Saved data entries
= = = = = = =

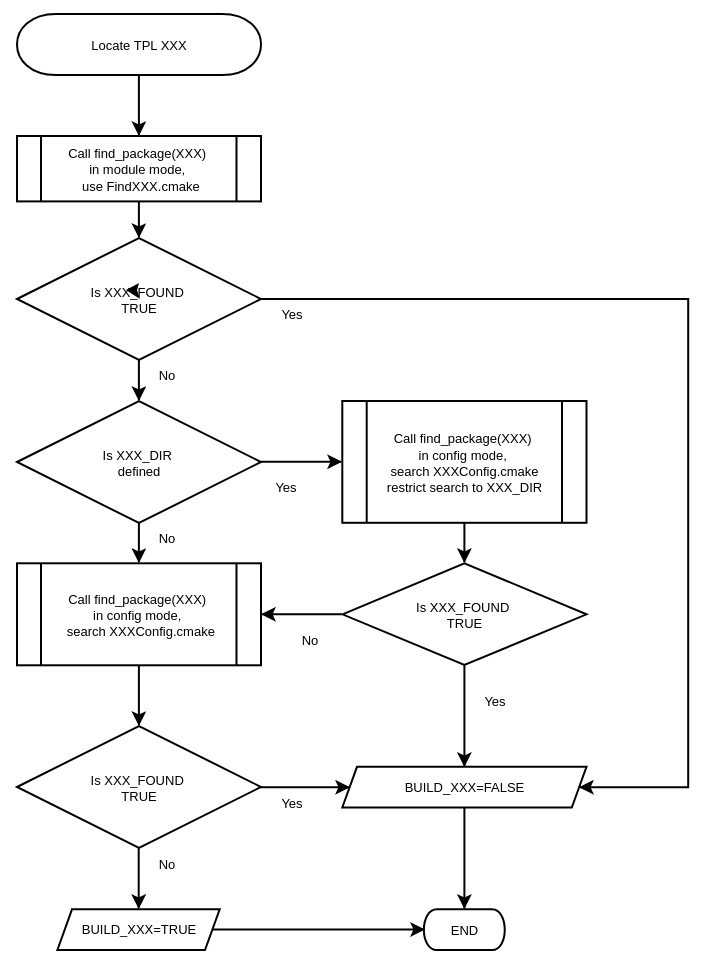
<!DOCTYPE html>
<html lang="en">
<head>
<meta charset="utf-8">
<title>Locate TPL XXX flowchart</title>
<style>
  :root {
    --ink: #000;
    --paper: #fff;
    --stroke: 2px;
  }
  * { box-sizing: border-box; }
  html, body { margin: 0; overflow: hidden; background: var(--paper); }
  .flowchart {
    position: relative;
    width: 704px;
    height: 964px;
    overflow: hidden;
    background: var(--paper);
    color: var(--ink);
    font: 13px/16.3px "Liberation Sans", Arial, sans-serif;
  }
  .drawing { position: absolute; inset: 0; display: block; }
  .shape { fill: var(--paper); stroke: var(--ink); stroke-width: var(--stroke); }
  .connector { fill: none; stroke: var(--ink); stroke-width: var(--stroke); }
  .arrowhead { fill: var(--ink); }
  .node {
    position: absolute;
    display: flex;
    align-items: center;
    justify-content: center;
    margin: 0;
    padding-top: 4px;
    text-align: center;
    white-space: nowrap;
  }
  .left { left: 17px; width: 244px; }
  .right { left: 342px; width: 245px; }
  .start { top: 14px; height: 61px; }
  .module-mode { top: 136px; height: 65px; }
  .module-found { top: 238px; height: 122px; }
  .dir-defined { top: 401px; height: 122px; }
  .config-dir { top: 401px; height: 122px; }
  .config-mode { top: 563px; height: 102px; }
  .dir-found { top: 563px; height: 102px; }
  .config-found { top: 726px; height: 122px; }
  .build-false { top: 767px; height: 41px; padding-top: 2px; }
  .build-true { top: 909px; height: 41px; padding-top: 2px; }
  .end { top: 909px; height: 41px; }
  .branch {
    position: absolute;
    margin: 0;
    transform: translate(-50%, -50%);
  }
</style>
</head>
<body>
<main class="flowchart">
  <svg class="drawing" width="704" height="964" viewBox="0 0 704 964" aria-hidden="true">
    <defs>
      <marker id="arrow" markerUnits="userSpaceOnUse" markerWidth="15" markerHeight="15" refX="14" refY="7.5" orient="auto">
        <path class="arrowhead" d="M0 0 15 7.5 0 15 3.5 7.5Z"/>
      </marker>
      <polygon id="decision" class="shape" points="17,61 139,0 261,61 139,122"/>
    </defs>

    <g id="shapes">
      <path class="shape" d="M56 14H222C274 14 274 75 222 75H56C4 75 4 14 56 14Z"/>
      <rect class="shape" x="17" y="136" width="244" height="65.4"/>
      <path class="connector" d="M41 136V201M236.5 136V201"/>
      <use href="#decision" y="238"/>
      <use href="#decision" y="401"/>
      <rect class="shape" x="342.3" y="401" width="244.2" height="121.8"/>
      <path class="connector" d="M366.7 401V523M562 401V523"/>
      <rect class="shape" x="17" y="563.3" width="244" height="102"/>
      <path class="connector" d="M41 563V665M236.5 563V665"/>
      <polygon class="shape" points="342.5,614.3 464.4,563.3 586.5,614.3 464.4,665"/>
      <use href="#decision" y="726"/>
      <polygon class="shape" points="342.3,807.5 357,766.8 586.5,766.8 571.8,807.5"/>
      <polygon class="shape" points="57.4,950 72,909.3 219.7,909.3 205,950"/>
      <path class="shape" d="M437 909.3H492C509 909.3 509 950 492 950H437C419.5 950 419.5 909.3 437 909.3Z"/>
    </g>

    <g id="connectors" class="connector" marker-end="url(#arrow)">
      <path marker-end="url(#arrow)" d="M138.9 75V135"/>
      <path marker-end="url(#arrow)" d="M138.9 201V237"/>
      <path marker-end="url(#arrow)" d="M138.9 360V400"/>
      <path marker-end="url(#arrow)" d="M138.9 523V562"/>
      <path marker-end="url(#arrow)" d="M138.9 665V725"/>
      <path marker-end="url(#arrow)" d="M138.7 848V908"/>
      <path marker-end="url(#arrow)" d="M261 461.8H341"/>
      <path marker-end="url(#arrow)" d="M464.4 523V562"/>
      <path marker-end="url(#arrow)" d="M342 614.3H262"/>
      <path marker-end="url(#arrow)" d="M464.4 665V766"/>
      <path marker-end="url(#arrow)" d="M261 787.2H349"/>
      <path marker-end="url(#arrow)" d="M464.4 808V908"/>
      <path marker-end="url(#arrow)" d="M212 929.6H424"/>
      <path marker-end="url(#arrow)" d="M261 298.9H688.2V787.2H580"/>
    </g>
    <polygon class="arrowhead" points="126,290 139,283 137,290 140,299"/>
  </svg>

  <p class="node left start">Locate TPL XXX</p>
  <p class="node left module-mode">Call find_package(XXX)&nbsp;<br>in module mode,&nbsp;<br>&nbsp;use FindXXX.cmake</p>
  <p class="node left module-found">Is XXX_FOUND&nbsp;<br>TRUE</p>
  <p class="node left dir-defined">Is XXX_DIR&nbsp;<br>defined</p>
  <p class="node right config-dir">Call find_package(XXX)&nbsp;<br>in config mode,&nbsp;<br>search XXXConfig.cmake<br>restrict search to XXX_DIR</p>
  <p class="node left config-mode">Call find_package(XXX)&nbsp;<br>in config mode,&nbsp;<br>&nbsp;search XXXConfig.cmake</p>
  <p class="node right dir-found">Is XXX_FOUND&nbsp;<br>TRUE</p>
  <p class="node left config-found">Is XXX_FOUND&nbsp;<br>TRUE</p>
  <p class="node right build-false">BUILD_XXX=FALSE</p>
  <p class="node left build-true">BUILD_XXX=TRUE</p>
  <p class="node right end">END</p>

  <p class="branch" style="left:292px;top:315px">Yes</p>
  <p class="branch" style="left:167px;top:376px">No</p>
  <p class="branch" style="left:286px;top:488px">Yes</p>
  <p class="branch" style="left:167px;top:539px">No</p>
  <p class="branch" style="left:310px;top:641px">No</p>
  <p class="branch" style="left:495px;top:702px">Yes</p>
  <p class="branch" style="left:292px;top:804px">Yes</p>
  <p class="branch" style="left:167px;top:865px">No</p>
</main>
</body>
</html>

= = = = = = =

* _BRIEF_
With all pictures omitted, repeat every record above word for word.

* _ANSWER TO THE EXERCISE_
<!DOCTYPE html>
<html lang="en">
<head>
<meta charset="utf-8">
<title>Locate TPL XXX flowchart</title>
<style>
  :root {
    --ink: #000;
    --paper: #fff;
    --stroke: 2px;
  }
  * { box-sizing: border-box; }
  html, body { margin: 0; overflow: hidden; background: var(--paper); }
  .flowchart {
    position: relative;
    width: 704px;
    height: 964px;
    overflow: hidden;
    background: var(--paper);
    color: var(--ink);
    font: 13px/16.3px "Liberation Sans", Arial, sans-serif;
  }
  .drawing { position: absolute; inset: 0; display: block; }
  .shape { fill: var(--paper); stroke: var(--ink); stroke-width: var(--stroke); }
  .connector { fill: none; stroke: var(--ink); stroke-width: var(--stroke); }
  .arrowhead { fill: var(--ink); }
  .node {
    position: absolute;
    display: flex;
    align-items: center;
    justify-content: center;
    margin: 0;
    padding-top: 4px;
    text-align: center;
    white-space: nowrap;
  }
  .left { left: 17px; width: 244px; }
  .right { left: 342px; width: 245px; }
  .start { top: 14px; height: 61px; }
  .module-mode { top: 136px; height: 65px; }
  .module-found { top: 238px; height: 122px; }
  .dir-defined { top: 401px; height: 122px; }
  .config-dir { top: 401px; height: 122px; }
  .config-mode { top: 563px; height: 102px; }
  .dir-found { top: 563px; height: 102px; }
  .config-found { top: 726px; height: 122px; }
  .build-false { top: 767px; height: 41px; padding-top: 2px; }
  .build-true { top: 909px; height: 41px; padding-top: 2px; }
  .end { top: 909px; height: 41px; }
  .branch {
    position: absolute;
    margin: 0;
    transform: translate(-50%, -50%);
  }
</style>
</head>
<body>
<main class="flowchart">
  <svg class="drawing" width="704" height="964" viewBox="0 0 704 964" aria-hidden="true">
    <defs>
      <marker id="arrow" markerUnits="userSpaceOnUse" markerWidth="15" markerHeight="15" refX="14" refY="7.5" orient="auto">
        <path class="arrowhead" d="M0 0 15 7.5 0 15 3.5 7.5Z"/>
      </marker>
      <polygon id="decision" class="shape" points="17,61 139,0 261,61 139,122"/>
    </defs>

    <g id="shapes">
      <path class="shape" d="M56 14H222C274 14 274 75 222 75H56C4 75 4 14 56 14Z"/>
      <rect class="shape" x="17" y="136" width="244" height="65.4"/>
      <path class="connector" d="M41 136V201M236.5 136V201"/>
      <use href="#decision" y="238"/>
      <use href="#decision" y="401"/>
      <rect class="shape" x="342.3" y="401" width="244.2" height="121.8"/>
      <path class="connector" d="M366.7 401V523M562 401V523"/>
      <rect class="shape" x="17" y="563.3" width="244" height="102"/>
      <path class="connector" d="M41 563V665M236.5 563V665"/>
      <polygon class="shape" points="342.5,614.3 464.4,563.3 586.5,614.3 464.4,665"/>
      <use href="#decision" y="726"/>
      <polygon class="shape" points="342.3,807.5 357,766.8 586.5,766.8 571.8,807.5"/>
      <polygon class="shape" points="57.4,950 72,909.3 219.7,909.3 205,950"/>
      <path class="shape" d="M437 909.3H492C509 909.3 509 950 492 950H437C419.5 950 419.5 909.3 437 909.3Z"/>
    </g>

    <g id="connectors" class="connector" marker-end="url(#arrow)">
      <path marker-end="url(#arrow)" d="M138.9 75V135"/>
      <path marker-end="url(#arrow)" d="M138.9 201V237"/>
      <path marker-end="url(#arrow)" d="M138.9 360V400"/>
      <path marker-end="url(#arrow)" d="M138.9 523V562"/>
      <path marker-end="url(#arrow)" d="M138.9 665V725"/>
      <path marker-end="url(#arrow)" d="M138.7 848V908"/>
      <path marker-end="url(#arrow)" d="M261 461.8H341"/>
      <path marker-end="url(#arrow)" d="M464.4 523V562"/>
      <path marker-end="url(#arrow)" d="M342 614.3H262"/>
      <path marker-end="url(#arrow)" d="M464.4 665V766"/>
      <path marker-end="url(#arrow)" d="M261 787.2H349"/>
      <path marker-end="url(#arrow)" d="M464.4 808V908"/>
      <path marker-end="url(#arrow)" d="M212 929.6H424"/>
      <path marker-end="url(#arrow)" d="M261 298.9H688.2V787.2H580"/>
    </g>
    <polygon class="arrowhead" points="126,290 139,283 137,290 140,299"/>
  </svg>

  <p class="node left start">Locate TPL XXX</p>
  <p class="node left module-mode">Call find_package(XXX)&nbsp;<br>in module mode,&nbsp;<br>&nbsp;use FindXXX.cmake</p>
  <p class="node left module-found">Is XXX_FOUND&nbsp;<br>TRUE</p>
  <p class="node left dir-defined">Is XXX_DIR&nbsp;<br>defined</p>
  <p class="node right config-dir">Call find_package(XXX)&nbsp;<br>in config mode,&nbsp;<br>search XXXConfig.cmake<br>restrict search to XXX_DIR</p>
  <p class="node left config-mode">Call find_package(XXX)&nbsp;<br>in config mode,&nbsp;<br>&nbsp;search XXXConfig.cmake</p>
  <p class="node right dir-found">Is XXX_FOUND&nbsp;<br>TRUE</p>
  <p class="node left config-found">Is XXX_FOUND&nbsp;<br>TRUE</p>
  <p class="node right build-false">BUILD_XXX=FALSE</p>
  <p class="node left build-true">BUILD_XXX=TRUE</p>
  <p class="node right end">END</p>

  <p class="branch" style="left:292px;top:315px">Yes</p>
  <p class="branch" style="left:167px;top:376px">No</p>
  <p class="branch" style="left:286px;top:488px">Yes</p>
  <p class="branch" style="left:167px;top:539px">No</p>
  <p class="branch" style="left:310px;top:641px">No</p>
  <p class="branch" style="left:495px;top:702px">Yes</p>
  <p class="branch" style="left:292px;top:804px">Yes</p>
  <p class="branch" style="left:167px;top:865px">No</p>
</main>
</body>
</html>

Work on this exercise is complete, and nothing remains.